Organisation - October 8, 2009

Always have two women in appointment committees for professorships

The number of female professors at Wageningen University is below the Dutch average.

Ten percent of Wageningen professors are female
The 2009 Monitor of Female Professors shows the Netherlands is lagging far behind the rest of Europe. Belgium, Cyprus, Luxemburg and Malta are the only countries with a smaller proportion of female professors than the Netherlands. The top performer in Europe is Ireland, where 35 percent of the professors are women.
The universities with the most female professors in the Netherlands are Leiden (16.3 percent) and Nijmegen (16.7 percent). Eindhoven has the least - a mere 1.6 percent. The universities of Delft and Twente have 7 percent and 5.8 percent respectively, and Wageningen University is just below the university average of 12 percent.
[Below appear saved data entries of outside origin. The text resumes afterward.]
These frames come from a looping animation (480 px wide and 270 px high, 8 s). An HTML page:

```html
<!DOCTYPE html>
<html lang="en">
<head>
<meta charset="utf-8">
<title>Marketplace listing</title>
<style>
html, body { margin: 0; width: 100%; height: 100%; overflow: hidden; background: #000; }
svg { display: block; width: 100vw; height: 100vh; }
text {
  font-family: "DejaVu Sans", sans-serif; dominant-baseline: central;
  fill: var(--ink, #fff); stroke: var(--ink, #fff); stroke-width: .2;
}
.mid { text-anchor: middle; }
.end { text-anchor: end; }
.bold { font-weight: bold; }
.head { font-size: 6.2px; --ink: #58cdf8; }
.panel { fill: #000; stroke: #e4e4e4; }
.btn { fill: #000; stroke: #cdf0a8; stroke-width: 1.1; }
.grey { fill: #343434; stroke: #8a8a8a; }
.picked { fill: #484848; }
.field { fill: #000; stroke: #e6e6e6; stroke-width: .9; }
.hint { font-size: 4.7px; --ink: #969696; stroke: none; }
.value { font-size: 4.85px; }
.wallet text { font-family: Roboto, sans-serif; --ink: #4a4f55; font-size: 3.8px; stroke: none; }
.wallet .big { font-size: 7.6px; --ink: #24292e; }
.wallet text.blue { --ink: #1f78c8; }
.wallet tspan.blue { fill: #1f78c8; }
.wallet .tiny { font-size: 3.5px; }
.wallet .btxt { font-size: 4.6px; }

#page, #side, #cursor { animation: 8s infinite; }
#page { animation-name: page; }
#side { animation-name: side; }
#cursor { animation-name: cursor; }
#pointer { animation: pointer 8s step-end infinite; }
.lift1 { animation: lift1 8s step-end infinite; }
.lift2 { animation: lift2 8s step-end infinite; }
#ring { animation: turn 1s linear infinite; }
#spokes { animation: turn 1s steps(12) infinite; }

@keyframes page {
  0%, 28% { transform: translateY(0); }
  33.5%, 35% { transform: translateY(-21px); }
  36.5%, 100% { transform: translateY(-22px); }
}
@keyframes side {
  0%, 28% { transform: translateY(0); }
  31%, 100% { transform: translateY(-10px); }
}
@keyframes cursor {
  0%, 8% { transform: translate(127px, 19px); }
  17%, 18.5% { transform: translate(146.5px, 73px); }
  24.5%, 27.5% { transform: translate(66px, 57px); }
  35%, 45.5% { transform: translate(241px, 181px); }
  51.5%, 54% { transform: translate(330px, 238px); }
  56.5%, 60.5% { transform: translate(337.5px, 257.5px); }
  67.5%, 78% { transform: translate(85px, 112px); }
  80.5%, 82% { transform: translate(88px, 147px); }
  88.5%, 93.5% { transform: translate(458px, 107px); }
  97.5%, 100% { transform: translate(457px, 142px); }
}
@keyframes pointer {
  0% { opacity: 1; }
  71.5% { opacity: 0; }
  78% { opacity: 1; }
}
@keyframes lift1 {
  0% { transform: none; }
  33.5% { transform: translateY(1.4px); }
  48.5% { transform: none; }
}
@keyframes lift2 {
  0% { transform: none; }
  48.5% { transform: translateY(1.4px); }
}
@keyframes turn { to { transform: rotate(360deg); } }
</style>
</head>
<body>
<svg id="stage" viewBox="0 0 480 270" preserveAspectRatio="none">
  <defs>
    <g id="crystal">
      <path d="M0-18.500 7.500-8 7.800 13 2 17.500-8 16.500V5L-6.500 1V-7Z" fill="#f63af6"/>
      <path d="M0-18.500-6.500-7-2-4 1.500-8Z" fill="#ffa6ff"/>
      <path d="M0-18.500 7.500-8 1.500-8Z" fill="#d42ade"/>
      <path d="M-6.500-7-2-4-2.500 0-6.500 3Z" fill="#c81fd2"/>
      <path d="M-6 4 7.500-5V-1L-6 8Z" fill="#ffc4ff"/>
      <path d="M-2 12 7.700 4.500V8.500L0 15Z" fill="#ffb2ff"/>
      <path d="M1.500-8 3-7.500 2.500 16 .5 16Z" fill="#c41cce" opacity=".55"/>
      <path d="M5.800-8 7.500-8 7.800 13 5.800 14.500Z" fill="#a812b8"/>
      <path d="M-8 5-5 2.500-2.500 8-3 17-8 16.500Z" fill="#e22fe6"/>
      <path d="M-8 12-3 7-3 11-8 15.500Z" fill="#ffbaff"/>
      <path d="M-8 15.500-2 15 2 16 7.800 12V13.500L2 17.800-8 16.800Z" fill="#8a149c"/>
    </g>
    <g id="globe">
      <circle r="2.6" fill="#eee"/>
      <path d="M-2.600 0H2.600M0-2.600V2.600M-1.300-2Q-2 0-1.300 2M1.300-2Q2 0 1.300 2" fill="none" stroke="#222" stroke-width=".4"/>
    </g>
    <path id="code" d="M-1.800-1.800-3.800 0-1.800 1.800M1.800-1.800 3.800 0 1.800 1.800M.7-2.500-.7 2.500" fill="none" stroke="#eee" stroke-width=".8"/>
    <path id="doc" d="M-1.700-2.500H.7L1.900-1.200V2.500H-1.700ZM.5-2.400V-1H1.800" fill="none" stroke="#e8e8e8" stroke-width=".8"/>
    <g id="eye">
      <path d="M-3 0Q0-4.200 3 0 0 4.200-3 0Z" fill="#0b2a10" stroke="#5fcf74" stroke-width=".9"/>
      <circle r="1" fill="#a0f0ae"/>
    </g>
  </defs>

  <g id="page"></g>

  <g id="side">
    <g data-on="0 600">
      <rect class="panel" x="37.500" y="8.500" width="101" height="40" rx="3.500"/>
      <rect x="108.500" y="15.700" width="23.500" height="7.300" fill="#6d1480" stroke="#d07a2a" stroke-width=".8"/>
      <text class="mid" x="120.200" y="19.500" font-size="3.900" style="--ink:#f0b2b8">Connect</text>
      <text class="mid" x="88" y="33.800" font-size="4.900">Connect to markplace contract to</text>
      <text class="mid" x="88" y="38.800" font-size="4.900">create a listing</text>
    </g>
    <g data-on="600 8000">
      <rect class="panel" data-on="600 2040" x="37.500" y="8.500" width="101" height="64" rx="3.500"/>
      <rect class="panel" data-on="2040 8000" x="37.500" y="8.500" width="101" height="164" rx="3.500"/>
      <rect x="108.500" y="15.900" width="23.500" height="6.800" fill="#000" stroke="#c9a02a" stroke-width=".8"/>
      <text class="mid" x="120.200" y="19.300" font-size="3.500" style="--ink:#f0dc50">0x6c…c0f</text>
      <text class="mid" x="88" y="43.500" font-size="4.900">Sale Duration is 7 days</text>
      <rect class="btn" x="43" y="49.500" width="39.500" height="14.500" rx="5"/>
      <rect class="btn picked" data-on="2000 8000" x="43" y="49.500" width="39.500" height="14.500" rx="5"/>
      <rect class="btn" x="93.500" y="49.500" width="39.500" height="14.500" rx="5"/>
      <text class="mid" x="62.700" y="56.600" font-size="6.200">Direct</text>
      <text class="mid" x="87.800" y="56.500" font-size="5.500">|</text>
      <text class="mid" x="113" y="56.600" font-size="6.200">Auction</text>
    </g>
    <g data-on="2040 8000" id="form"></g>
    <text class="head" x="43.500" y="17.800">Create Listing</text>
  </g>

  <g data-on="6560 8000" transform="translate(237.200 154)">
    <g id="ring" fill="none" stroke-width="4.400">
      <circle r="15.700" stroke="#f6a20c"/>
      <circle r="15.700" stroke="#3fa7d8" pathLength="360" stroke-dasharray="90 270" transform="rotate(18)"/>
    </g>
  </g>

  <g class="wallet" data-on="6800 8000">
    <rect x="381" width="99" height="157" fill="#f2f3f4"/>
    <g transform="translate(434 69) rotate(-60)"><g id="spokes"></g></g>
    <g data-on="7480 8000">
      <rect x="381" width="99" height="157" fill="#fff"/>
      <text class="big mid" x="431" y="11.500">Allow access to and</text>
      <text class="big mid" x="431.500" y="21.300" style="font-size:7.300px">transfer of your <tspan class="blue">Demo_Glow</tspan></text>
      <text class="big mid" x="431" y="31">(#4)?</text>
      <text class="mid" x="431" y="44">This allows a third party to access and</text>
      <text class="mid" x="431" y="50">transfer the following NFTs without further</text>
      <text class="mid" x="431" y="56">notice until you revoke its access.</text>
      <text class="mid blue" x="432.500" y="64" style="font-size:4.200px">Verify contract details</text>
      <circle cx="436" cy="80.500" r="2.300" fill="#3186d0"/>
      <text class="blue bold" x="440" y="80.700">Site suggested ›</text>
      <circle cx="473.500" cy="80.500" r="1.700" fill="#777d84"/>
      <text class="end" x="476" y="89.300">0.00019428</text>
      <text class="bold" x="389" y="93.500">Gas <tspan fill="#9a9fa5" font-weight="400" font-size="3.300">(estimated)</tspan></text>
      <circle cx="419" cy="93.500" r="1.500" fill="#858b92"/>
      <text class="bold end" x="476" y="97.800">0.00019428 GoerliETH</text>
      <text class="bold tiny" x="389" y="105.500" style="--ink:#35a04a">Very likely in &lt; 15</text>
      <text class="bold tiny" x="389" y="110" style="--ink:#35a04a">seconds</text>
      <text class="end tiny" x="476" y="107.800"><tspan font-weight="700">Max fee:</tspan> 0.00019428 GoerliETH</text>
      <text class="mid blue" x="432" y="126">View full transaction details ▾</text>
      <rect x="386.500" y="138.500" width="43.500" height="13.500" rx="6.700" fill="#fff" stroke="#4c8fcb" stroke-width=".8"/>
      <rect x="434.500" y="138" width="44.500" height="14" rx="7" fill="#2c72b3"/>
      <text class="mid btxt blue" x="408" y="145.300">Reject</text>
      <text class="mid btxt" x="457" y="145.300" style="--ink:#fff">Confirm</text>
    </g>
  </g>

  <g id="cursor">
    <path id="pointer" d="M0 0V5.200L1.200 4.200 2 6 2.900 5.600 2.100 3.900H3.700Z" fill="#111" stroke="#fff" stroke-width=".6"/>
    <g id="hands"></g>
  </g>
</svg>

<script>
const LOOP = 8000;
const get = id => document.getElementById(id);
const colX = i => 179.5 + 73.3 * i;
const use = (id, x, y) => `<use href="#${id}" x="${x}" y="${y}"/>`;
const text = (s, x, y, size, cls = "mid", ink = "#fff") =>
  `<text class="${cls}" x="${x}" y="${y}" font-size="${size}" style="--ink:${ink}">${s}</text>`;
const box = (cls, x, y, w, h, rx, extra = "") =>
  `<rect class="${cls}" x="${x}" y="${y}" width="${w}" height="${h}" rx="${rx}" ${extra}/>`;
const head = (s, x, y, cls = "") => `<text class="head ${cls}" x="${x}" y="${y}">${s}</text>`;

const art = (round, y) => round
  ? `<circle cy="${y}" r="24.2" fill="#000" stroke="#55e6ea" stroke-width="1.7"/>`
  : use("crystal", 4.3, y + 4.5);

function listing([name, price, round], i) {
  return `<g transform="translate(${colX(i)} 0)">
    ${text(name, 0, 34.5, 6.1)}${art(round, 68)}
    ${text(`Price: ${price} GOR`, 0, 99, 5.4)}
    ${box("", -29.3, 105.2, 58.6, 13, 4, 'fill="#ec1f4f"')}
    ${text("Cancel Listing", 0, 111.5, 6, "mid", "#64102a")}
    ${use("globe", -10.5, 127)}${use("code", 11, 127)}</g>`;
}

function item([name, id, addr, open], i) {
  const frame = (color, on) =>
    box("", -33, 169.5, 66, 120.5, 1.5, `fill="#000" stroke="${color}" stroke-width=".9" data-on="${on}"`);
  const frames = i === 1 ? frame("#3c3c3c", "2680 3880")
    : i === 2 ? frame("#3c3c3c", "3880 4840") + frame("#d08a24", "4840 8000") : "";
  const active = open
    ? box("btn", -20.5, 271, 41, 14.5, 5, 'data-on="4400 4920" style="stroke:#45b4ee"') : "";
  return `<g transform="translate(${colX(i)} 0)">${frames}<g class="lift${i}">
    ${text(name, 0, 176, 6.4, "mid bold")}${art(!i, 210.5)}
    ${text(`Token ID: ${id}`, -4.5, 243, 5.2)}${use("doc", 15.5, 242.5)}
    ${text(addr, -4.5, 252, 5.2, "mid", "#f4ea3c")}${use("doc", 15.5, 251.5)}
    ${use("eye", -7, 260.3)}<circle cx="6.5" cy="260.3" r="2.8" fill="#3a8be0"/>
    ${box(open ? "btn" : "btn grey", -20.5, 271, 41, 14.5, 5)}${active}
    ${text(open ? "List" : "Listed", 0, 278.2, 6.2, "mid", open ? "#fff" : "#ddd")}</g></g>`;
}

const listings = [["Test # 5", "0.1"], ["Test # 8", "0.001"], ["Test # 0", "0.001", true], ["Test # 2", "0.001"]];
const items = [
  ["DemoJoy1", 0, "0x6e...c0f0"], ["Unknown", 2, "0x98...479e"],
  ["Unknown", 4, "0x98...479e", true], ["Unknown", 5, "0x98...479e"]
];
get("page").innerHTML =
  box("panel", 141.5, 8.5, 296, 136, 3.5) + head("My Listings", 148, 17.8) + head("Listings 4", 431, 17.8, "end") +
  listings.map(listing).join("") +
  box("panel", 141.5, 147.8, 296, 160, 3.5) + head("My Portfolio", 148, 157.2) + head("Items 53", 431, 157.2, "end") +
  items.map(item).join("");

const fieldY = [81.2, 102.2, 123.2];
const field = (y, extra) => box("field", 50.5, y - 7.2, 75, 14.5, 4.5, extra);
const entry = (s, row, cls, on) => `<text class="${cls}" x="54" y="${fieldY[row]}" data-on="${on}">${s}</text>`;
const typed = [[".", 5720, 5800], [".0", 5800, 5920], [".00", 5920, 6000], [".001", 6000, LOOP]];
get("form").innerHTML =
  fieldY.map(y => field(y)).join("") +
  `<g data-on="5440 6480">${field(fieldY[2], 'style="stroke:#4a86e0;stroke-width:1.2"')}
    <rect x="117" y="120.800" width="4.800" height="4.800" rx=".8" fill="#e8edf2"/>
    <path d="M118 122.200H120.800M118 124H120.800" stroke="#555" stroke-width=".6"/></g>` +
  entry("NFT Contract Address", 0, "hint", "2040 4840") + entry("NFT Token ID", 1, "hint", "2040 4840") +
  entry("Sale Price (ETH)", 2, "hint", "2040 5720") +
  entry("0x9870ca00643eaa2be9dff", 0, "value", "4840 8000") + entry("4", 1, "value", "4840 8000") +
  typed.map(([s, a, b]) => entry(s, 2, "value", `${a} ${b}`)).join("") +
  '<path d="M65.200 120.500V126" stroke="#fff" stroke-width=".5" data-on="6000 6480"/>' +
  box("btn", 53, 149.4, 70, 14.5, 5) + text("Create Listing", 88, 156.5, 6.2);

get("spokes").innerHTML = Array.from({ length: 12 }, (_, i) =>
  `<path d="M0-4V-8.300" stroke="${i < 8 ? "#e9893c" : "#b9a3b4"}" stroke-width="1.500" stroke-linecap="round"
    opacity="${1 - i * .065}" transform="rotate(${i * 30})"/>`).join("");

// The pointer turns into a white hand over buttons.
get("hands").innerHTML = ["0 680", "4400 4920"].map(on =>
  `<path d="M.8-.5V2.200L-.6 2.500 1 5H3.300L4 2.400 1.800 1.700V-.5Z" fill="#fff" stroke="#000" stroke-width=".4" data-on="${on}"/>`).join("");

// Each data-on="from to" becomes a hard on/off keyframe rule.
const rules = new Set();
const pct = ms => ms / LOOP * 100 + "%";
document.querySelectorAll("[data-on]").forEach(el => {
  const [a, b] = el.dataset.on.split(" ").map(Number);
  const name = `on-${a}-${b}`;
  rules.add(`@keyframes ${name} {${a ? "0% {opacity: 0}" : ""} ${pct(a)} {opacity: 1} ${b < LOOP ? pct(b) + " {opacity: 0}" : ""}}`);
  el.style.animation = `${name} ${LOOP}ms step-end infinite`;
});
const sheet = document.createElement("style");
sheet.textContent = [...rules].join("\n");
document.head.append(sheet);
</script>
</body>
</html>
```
It is true that all the universities have seen an increase in the proportion of female professors compared with 2003, but that increase was only 0.5 percent per annum. What is more, female professors earn less on average than their male equivalents.
The step from university lecturer to professor is the most difficult move for women on their career ladder. That is a difficult step anyway because there are far fewer professors than lecturers. Another factor affecting women's careers is that they are more likely to have a part‑time job. Taking university lecturers as a group, 64 percent of the men work full time as opposed to 43 percent of the women.
The authors of the Monitor advocate legislation stipulating that appointment committees for professorships should contain at least two women. This is because research shows that an appointment committee consisting of only men will rarely appoint a woman - that happens in 7.5 percent of the cases only. If there are two women in the committee then a woman is chosen in 24 percent of the cases.
The rector magnificus, Martin Kropff, says that Wageningen has already implemented this. 'These days we always have two female professors in the appointment committees for professorships. It takes up quite a bit of their time because we don't have so many of them, but we are taking this issue seriously.'
There are just as many women as men studying for a doctorate in Wageningen but after that there is a big drop in the proportion of women. How can you increase the number of female post-docs and lecturers? 'Women are in a complex situation between the ages of 25 and 35 because they have children, for example', says the rector. 'If you've taken time out from the scientific world, it's very difficult to get back in again. We need to come up with a career path that gives women with talent plenty of room during that period.' / HOP /AS